Requirement
For each line in the material below that holds "pose", copy that line.

Data shown
== Segment start ==

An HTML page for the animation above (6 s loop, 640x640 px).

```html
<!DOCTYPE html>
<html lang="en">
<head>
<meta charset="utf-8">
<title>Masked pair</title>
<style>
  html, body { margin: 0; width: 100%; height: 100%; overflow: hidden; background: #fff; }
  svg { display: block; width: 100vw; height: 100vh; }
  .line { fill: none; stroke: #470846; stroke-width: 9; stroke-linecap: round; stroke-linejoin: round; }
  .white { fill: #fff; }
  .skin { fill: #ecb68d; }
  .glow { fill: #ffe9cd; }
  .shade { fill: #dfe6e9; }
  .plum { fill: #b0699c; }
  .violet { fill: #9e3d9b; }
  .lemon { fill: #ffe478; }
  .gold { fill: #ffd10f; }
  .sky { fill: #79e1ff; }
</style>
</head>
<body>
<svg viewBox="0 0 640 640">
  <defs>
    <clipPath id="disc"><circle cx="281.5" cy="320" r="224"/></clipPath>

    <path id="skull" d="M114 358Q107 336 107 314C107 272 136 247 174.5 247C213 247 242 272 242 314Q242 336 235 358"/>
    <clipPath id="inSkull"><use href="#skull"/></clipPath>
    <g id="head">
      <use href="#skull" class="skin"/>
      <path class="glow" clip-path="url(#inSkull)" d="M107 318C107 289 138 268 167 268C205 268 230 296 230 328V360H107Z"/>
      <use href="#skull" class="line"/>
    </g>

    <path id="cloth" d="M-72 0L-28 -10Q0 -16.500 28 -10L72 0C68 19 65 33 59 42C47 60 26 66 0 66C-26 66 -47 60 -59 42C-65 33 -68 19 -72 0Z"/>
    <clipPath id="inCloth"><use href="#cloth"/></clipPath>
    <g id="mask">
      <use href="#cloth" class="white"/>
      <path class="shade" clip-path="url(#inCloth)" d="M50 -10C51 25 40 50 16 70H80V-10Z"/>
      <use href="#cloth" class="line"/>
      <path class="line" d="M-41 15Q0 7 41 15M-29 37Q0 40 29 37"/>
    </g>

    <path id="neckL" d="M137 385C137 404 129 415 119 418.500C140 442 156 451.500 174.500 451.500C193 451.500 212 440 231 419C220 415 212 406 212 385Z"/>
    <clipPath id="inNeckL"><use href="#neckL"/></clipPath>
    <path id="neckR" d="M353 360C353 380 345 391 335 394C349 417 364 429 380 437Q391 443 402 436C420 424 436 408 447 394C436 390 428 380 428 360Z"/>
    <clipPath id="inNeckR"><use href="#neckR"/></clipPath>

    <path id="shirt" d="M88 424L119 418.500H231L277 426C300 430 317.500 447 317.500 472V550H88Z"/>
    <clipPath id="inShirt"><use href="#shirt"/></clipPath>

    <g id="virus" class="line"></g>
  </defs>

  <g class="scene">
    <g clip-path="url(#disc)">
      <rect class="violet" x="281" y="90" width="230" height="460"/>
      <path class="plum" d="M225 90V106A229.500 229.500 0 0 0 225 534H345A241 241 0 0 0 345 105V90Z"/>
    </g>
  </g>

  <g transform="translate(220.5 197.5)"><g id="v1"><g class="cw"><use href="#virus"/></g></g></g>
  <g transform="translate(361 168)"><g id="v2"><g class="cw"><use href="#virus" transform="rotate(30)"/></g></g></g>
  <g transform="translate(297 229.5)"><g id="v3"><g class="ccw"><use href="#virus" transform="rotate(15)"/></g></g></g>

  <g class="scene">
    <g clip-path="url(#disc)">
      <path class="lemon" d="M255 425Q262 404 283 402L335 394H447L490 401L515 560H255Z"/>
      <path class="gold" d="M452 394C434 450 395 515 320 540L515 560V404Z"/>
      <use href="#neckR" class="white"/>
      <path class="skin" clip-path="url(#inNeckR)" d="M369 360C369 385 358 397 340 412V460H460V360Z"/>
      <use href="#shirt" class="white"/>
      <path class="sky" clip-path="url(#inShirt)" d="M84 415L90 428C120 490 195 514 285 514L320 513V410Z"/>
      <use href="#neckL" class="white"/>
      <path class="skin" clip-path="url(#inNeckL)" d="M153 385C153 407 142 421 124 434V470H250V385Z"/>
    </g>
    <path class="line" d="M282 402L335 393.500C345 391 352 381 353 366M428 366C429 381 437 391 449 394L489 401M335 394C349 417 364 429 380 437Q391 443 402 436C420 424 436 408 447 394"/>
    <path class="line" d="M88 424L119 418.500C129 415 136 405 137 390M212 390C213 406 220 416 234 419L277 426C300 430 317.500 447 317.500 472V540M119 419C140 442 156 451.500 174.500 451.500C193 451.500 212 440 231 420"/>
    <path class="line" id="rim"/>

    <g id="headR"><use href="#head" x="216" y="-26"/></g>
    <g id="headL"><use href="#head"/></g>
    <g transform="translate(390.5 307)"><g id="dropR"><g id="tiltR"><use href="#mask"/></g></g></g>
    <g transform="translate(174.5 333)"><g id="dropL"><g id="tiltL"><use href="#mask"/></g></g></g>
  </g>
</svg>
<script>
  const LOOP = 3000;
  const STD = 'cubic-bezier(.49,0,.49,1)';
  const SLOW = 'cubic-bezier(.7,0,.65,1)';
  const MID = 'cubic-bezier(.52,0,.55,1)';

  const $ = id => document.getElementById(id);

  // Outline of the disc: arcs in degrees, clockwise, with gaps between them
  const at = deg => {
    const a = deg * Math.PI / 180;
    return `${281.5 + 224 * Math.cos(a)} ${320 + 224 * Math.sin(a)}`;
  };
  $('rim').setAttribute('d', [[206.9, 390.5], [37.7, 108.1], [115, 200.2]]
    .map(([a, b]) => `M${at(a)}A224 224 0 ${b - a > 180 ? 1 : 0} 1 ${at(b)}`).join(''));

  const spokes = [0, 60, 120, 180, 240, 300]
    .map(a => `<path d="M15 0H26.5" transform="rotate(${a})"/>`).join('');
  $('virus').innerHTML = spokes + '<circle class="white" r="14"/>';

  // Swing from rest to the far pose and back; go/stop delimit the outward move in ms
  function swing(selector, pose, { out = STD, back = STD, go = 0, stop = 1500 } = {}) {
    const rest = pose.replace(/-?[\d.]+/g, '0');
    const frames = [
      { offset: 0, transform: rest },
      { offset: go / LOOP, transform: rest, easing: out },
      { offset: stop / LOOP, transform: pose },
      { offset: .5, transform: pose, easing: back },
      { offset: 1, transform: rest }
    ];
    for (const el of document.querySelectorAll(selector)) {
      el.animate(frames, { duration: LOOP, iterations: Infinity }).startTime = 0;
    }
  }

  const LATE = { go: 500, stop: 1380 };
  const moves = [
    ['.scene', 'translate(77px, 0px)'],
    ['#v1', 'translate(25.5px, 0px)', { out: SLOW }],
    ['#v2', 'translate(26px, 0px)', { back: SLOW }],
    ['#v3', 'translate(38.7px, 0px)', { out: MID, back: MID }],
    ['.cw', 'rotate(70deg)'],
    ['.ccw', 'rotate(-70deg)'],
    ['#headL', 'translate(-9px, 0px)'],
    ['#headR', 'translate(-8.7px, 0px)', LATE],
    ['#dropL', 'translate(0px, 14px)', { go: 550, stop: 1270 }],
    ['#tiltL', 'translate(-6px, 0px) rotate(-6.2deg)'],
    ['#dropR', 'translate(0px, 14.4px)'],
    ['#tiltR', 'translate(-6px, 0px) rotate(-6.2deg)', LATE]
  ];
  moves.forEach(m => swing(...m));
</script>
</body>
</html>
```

== Segment end ==

Task output
  // Swing from rest to the far pose and back; go/stop delimit the outward move in ms
  function swing(selector, pose, { out = STD, back = STD, go = 0, stop = 1500 } = {}) {
    const rest = pose.replace(/-?[\d.]+/g, '0');
      { offset: stop / LOOP, transform: pose },
      { offset: .5, transform: pose, easing: back },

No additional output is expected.